National Geographic photographers might take as many as 90,000 photos over several years for a single story. And yet, each month, when that yellow frame lands on millions of doorsteps, viewers see only a dozen.

In a new exhibit, “Beyond the Story: National Geographic Unpublished,” a handpicked set of previously unseen frames from last year is being revealed at the National Geographic Museum. Despite not making it past the discerning army of editors, they’re as stunning as the ones that did.

In the magazine, a photograph must be firmly supported by composition, color and emotion, all of which contribute to its meaning, according to curator and National Geographic senior photo editor Alice Gabriner. Each photo must also support the story's underlying thesis. Any photo that doesn't meet these strict criteria, no matter how gorgeous, is likely to not make the cut.

But, in this exhibition, it's just about the photos.

“It’s a photo editor’s dream to be able to say, ‘Oh, I’ll take two David Alan Harveys and three Paolo Pellegrins,’” Gabriner said, ordering off a fantasy menu of photographers. She selected the 42 photos from 33 of the year’s stories for the exhibit.

Each photo has a placard that explains part of the story behind its making. Beneath a picture of a horseback rider on an Oglala Lakota memorial ride is a note explaining that, after pressing the shutter, photographer Aaron Huey was smacked by a tree branch and all but tumbled from his horse.

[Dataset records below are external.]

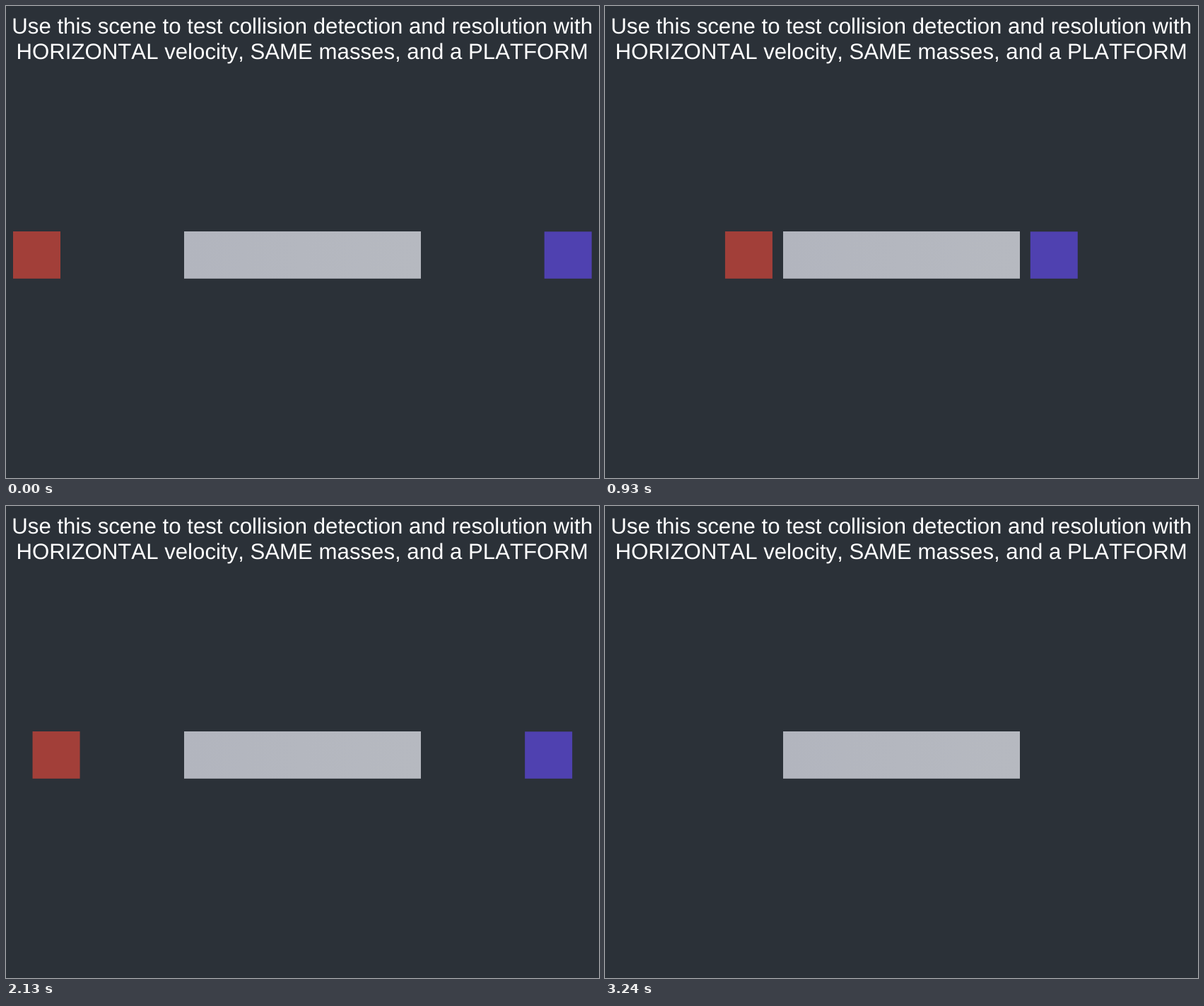
Animation of 839x668 px, one loop 3.33 s. Source, as an HTML page:

```html
<!DOCTYPE html>
<html lang="en">
<head>
<meta charset="utf-8">
<title>Collision test</title>
<style>
  html, body { margin: 0; width: 100%; height: 100%; overflow: hidden; background: #2b3138; }
  svg { display: block; width: 839px; height: 668px; }
  text {
    font: 31.2px "Liberation Sans", Arial, sans-serif;
    font-kerning: none;
    text-rendering: geometricPrecision;
    text-anchor: middle;
    fill: #fff;
  }
</style>
</head>
<body>
<svg viewBox="0 0 839 668">
  <defs>
    <linearGradient id="sheen">
      <stop offset="0" stop-color="#b2b5be"/>
      <stop offset="1" stop-color="#b6b9c0"/>
    </linearGradient>
  </defs>
  <rect width="839" height="668" fill="#2b3138"/>
  <text x="419.2" y="39.2">Use this scene to test collision detection and resolution with</text>
  <text x="419.2" y="75.2">HORIZONTAL velocity, SAME masses, and a PLATFORM</text>
  <rect x="252" y="319" width="335" height="66.8" fill="url(#sheen)"/>
  <rect id="red" y="319" width="67" height="66.8" fill="#a23f39"/>
  <rect id="blue" y="319.3" width="67" height="66.5" fill="#4f41b0"/>
</svg>
<script>
  const LOOP = 3330, STEP = 30;
  const SIZE = 67, WIDTH = 838.7;
  const START = 10, CONTACT = 185;
  const SPEED = 0.2206, BOUNCE = 0.5; // px per ms, share of speed kept
  const HIT = (CONTACT - START) / SPEED;

  const red = document.getElementById("red");
  const blue = document.getElementById("blue");

  function leftAt(t) {
    return t < HIT
      ? START + SPEED * t
      : CONTACT - SPEED * BOUNCE * (t - HIT);
  }

  function draw(ms) {
    const t = Math.floor((ms % LOOP) / STEP) * STEP;
    const x = leftAt(t);
    red.setAttribute("x", x);
    blue.setAttribute("x", WIDTH - SIZE - x);
  }

  const start = performance.now();
  function tick() {
    draw(performance.now() - start);
    requestAnimationFrame(tick);
  }
  draw(0);
  requestAnimationFrame(tick);
</script>
</body>
</html>
```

On a grassy field where the zoo’s cheetahs exercise, the cats were lured to sprint. (Ken Geiger/National Geographic) On a grassy field where the zoo’s cheetahs exercise, the cats were lured to sprint. (Ken Geiger/National Geographic)

On the east wall of the exhibit is a never-before-released, two-minute video of a cheetah at 60 mph. During the project to record cheetahs at top speeds, a Cincinnati Zoo animal named Sarah broke the world record for fastest 100-meter dash, nearly halving Olympian Usain Bolt’s fastest time.

Left: In the Romanian farm town of Buzescu, twins and their cousin mimic dancers in Roma pop videos on TV. (Karla Gachet/National Geographic) Right: Manny, an Afghan hound, is among the more elegant examples of canine diversity. (Robert Clark/National Geographic)

There's also a photo of Manny the Afghan hound, placed appropriately next to a photo of three Romanian girls whipping their tresses to Roma pop.

The society, which celebrates its 125th birthday this year, has set “The New Age of Exploration” as its theme for 2013. Upcoming features include a portrait and video series by Marco Grob profiling the world's risk-takers and a story following our ancestors' footsteps out of Africa.

Gabriner will be leading two special walk-throughs of the exhibit at the museum Monday, Feb. 25, at 7 p.m, and Thursday, June 27, at 7 p.m. The museum is located at 1145 17th Street, NW, in Washington, D.C.